Updating a Washington DC apartment to maximize income potential with more bedrooms and an open living/kitchen space.

When purchased, this unique apartment in DC was viewed as an investment opportunity for the owners. In order to reach its maximum potential, a renovation was necessary to open up some spaces while adding bedrooms in others. The existing structure consisted of a 3-1/2 floor 2-bedroom unit with Arts and Crafts influences.

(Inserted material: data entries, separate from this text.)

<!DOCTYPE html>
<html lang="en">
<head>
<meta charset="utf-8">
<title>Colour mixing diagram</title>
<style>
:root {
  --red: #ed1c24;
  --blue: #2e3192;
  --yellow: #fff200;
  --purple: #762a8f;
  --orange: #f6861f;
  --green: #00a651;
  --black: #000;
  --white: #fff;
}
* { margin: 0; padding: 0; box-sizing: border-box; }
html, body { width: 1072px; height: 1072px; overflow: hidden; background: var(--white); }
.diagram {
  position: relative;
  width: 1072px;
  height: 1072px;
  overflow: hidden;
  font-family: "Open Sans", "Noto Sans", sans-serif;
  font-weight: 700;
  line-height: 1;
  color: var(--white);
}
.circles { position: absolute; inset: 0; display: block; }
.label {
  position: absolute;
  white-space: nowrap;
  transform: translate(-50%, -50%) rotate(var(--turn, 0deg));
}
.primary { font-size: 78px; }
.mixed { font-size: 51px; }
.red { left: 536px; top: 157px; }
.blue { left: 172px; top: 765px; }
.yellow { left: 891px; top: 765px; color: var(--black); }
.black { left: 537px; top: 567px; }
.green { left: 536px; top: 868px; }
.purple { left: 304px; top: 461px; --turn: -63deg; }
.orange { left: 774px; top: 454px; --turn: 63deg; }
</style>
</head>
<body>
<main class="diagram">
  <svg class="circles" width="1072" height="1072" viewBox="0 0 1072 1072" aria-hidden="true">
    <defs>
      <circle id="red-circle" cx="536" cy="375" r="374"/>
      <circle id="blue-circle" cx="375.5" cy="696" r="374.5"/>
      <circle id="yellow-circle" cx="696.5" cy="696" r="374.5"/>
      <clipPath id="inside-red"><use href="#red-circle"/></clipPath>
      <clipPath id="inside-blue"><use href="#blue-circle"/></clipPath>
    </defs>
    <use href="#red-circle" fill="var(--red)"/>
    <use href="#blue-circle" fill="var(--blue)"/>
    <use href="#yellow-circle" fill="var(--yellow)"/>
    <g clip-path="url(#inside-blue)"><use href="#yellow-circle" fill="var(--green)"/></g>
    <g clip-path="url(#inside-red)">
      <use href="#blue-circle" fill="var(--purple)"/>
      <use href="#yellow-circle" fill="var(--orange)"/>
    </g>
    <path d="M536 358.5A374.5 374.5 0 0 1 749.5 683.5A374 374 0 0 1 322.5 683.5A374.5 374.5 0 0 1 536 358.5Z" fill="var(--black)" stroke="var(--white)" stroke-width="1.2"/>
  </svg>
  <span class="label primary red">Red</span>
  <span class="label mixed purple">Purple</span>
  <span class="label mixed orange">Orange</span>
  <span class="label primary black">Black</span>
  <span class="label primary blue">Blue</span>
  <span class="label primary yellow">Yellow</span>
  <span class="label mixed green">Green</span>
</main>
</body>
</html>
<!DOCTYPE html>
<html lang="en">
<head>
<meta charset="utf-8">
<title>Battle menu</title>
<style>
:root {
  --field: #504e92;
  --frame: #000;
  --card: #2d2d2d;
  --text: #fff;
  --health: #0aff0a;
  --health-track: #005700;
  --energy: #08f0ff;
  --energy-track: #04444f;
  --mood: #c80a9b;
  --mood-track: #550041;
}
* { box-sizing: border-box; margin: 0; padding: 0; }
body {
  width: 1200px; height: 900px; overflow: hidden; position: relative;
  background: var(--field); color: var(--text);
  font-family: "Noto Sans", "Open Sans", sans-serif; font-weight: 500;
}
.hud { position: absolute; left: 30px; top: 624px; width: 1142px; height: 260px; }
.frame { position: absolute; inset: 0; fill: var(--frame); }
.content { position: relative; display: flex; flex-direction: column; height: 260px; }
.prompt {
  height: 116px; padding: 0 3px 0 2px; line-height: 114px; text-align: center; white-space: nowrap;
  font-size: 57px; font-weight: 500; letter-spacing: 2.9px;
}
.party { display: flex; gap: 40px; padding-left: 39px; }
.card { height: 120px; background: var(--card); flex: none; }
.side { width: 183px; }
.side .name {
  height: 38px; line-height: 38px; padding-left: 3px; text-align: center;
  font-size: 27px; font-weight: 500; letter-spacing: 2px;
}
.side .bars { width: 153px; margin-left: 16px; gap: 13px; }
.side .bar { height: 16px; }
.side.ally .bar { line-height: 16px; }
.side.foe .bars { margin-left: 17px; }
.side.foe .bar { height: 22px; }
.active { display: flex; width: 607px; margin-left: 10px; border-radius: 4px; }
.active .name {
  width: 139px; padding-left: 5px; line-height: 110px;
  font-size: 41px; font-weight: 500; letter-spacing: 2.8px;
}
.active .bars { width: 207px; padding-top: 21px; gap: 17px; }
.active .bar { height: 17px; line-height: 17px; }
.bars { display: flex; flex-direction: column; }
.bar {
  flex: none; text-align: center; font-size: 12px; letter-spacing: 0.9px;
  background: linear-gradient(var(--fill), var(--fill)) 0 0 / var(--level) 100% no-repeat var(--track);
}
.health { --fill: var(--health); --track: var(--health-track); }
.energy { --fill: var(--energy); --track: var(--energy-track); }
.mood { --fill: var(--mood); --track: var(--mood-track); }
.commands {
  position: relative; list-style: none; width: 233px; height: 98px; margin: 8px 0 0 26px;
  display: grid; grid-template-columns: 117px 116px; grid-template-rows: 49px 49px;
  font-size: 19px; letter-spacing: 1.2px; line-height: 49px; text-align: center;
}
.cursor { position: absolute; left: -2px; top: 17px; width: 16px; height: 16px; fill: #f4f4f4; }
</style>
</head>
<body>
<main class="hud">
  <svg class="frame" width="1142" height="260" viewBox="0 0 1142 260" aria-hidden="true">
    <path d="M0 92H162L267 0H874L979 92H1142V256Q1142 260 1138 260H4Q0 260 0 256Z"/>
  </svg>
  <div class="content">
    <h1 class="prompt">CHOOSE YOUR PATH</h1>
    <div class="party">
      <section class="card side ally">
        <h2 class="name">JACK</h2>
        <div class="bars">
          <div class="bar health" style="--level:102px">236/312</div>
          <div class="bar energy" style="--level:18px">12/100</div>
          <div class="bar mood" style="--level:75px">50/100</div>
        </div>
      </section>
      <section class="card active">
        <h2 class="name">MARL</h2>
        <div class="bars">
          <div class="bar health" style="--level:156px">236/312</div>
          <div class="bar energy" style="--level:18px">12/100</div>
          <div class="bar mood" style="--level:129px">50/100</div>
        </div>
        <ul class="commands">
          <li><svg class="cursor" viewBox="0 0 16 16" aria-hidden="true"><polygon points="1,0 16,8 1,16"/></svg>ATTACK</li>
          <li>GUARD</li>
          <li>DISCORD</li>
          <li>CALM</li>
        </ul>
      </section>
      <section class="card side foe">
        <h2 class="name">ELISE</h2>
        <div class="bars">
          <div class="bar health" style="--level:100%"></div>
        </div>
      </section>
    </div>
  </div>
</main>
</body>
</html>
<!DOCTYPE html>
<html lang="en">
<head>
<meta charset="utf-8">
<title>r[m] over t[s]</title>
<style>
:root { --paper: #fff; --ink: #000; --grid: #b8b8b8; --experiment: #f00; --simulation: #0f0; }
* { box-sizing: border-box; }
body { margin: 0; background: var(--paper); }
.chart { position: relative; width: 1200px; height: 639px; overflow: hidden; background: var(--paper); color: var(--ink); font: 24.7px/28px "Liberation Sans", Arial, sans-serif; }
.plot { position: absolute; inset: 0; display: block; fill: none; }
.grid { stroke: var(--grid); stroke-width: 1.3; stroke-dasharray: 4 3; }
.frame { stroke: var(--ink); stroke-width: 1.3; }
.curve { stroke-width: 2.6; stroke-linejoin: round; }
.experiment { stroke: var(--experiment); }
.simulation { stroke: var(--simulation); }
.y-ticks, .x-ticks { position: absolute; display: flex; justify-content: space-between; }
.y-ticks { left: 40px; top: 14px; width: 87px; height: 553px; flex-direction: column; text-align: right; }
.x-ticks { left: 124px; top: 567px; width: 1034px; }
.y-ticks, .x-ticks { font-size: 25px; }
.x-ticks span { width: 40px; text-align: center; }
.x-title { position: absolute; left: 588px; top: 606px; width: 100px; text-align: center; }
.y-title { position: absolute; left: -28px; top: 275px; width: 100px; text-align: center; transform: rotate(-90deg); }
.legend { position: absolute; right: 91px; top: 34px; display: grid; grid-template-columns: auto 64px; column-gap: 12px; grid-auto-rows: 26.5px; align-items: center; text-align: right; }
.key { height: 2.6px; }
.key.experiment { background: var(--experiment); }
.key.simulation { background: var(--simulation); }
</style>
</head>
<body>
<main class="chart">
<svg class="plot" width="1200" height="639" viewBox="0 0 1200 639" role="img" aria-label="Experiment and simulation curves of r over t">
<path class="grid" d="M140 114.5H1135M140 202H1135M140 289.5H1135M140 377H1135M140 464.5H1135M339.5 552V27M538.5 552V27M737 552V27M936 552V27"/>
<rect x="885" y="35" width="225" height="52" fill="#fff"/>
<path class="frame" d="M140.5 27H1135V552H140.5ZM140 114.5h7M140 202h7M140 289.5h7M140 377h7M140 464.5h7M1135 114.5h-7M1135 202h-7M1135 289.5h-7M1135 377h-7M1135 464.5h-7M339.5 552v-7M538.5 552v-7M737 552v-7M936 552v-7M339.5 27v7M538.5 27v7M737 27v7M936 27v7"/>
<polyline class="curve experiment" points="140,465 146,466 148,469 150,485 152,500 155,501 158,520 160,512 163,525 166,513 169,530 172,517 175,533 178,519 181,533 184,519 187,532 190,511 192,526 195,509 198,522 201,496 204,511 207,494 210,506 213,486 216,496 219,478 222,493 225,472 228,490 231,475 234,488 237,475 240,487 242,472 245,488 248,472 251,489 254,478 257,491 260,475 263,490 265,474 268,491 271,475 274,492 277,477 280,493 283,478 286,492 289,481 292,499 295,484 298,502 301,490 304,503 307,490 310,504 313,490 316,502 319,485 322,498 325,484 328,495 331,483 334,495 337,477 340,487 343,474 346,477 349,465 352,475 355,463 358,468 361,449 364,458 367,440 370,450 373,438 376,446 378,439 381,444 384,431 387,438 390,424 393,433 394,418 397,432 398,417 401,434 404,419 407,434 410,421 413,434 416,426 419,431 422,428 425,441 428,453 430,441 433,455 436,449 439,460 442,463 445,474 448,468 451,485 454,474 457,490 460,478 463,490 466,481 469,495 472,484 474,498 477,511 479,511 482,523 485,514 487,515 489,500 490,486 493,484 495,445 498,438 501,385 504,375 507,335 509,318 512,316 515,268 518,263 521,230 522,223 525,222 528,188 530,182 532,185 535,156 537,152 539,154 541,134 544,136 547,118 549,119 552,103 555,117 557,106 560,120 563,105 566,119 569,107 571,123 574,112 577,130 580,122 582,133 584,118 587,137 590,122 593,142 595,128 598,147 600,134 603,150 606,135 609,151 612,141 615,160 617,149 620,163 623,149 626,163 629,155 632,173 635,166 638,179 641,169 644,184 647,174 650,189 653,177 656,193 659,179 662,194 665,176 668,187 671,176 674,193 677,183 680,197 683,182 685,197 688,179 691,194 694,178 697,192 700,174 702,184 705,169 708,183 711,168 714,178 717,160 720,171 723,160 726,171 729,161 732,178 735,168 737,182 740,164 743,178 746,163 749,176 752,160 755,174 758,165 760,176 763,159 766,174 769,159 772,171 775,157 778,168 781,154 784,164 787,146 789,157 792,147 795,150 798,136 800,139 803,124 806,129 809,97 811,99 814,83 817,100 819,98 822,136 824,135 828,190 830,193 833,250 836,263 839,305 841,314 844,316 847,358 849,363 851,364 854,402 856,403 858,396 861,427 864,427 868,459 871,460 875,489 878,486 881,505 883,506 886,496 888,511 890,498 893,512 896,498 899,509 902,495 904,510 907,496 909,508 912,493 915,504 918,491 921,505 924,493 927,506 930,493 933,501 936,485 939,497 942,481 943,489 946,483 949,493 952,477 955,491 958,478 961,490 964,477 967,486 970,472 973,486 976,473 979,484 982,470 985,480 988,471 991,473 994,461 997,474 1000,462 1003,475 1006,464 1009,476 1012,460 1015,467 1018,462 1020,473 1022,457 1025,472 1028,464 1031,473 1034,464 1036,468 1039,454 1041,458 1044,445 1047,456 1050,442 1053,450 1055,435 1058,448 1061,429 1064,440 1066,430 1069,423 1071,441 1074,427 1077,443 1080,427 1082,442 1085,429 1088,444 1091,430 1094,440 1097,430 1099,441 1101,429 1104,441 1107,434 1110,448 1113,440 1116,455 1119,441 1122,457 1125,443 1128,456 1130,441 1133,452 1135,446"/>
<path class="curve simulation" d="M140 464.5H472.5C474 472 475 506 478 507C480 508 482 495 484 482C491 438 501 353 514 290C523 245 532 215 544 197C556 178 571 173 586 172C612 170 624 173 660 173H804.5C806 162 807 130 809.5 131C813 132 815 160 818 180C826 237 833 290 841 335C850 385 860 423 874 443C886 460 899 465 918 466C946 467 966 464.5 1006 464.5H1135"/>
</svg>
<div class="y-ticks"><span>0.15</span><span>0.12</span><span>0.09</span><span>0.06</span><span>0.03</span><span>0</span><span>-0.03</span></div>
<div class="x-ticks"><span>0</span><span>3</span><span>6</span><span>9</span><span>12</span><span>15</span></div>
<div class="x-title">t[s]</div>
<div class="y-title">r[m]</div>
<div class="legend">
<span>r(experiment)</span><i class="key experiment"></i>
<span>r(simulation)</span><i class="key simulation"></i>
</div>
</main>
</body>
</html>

This project was divided into a series of phases and budget was of primary importance, so design and construction efficiencies were critical. The phases were developed in order to allow tenants to occupy the space as early as possible and during subsequent construction. The first phase therefore focused on the existing bedrooms and updating mechanical systems. The basement was demolished in order to install the updated forced-air system for the entire basement and ground floor bedrooms. The basement’s ceiling beams were exposed with sound attenuating insulation placed in between to provide privacy for the bedrooms above. All basement light fixtures, ductwork and any partitions for this phase were designed to be located for the final layout to minimize changes during subsequent phases. Low ceiling heights required creative basement lighting solutions. The bedrooms additionally received new closet space designed to maximize storage while retaining ample bedroom square footage.

Phase 2 installed one bedroom in the basement. This utilized the existing bathroom and provided additional income generation, but didn’t require full construction of the remaining basement buildout. Plywood panel walls were offered as a finish selection during this stage for durable, cost effective wall alternatives to provide an accent in specific locations.

Phase 3 focused on the public living spaces located on the second floor. The existing kitchen was small and inefficient, so by removing walls and incorporating a bar countertop, the new design increases the sense of openness between the living and kitchen areas while maximizing kitchen storage. The loft area above the living space is activated during this phase by the addition of a ladder room. This room allows the loft to become completely separated from the public areas when needed. Coordination with the client found opportunities for work they could complete themselves in order to lower finish costs for the loft areas. A forced air system for this public area is added to the attic during this phase.

The final phase, Phase 4, added another bedroom and bathroom to the basement. Each bedroom in the basement had a private bathroom, but there was enough remaining space to allow a small sitting area to provide living space separate from the rest of the house.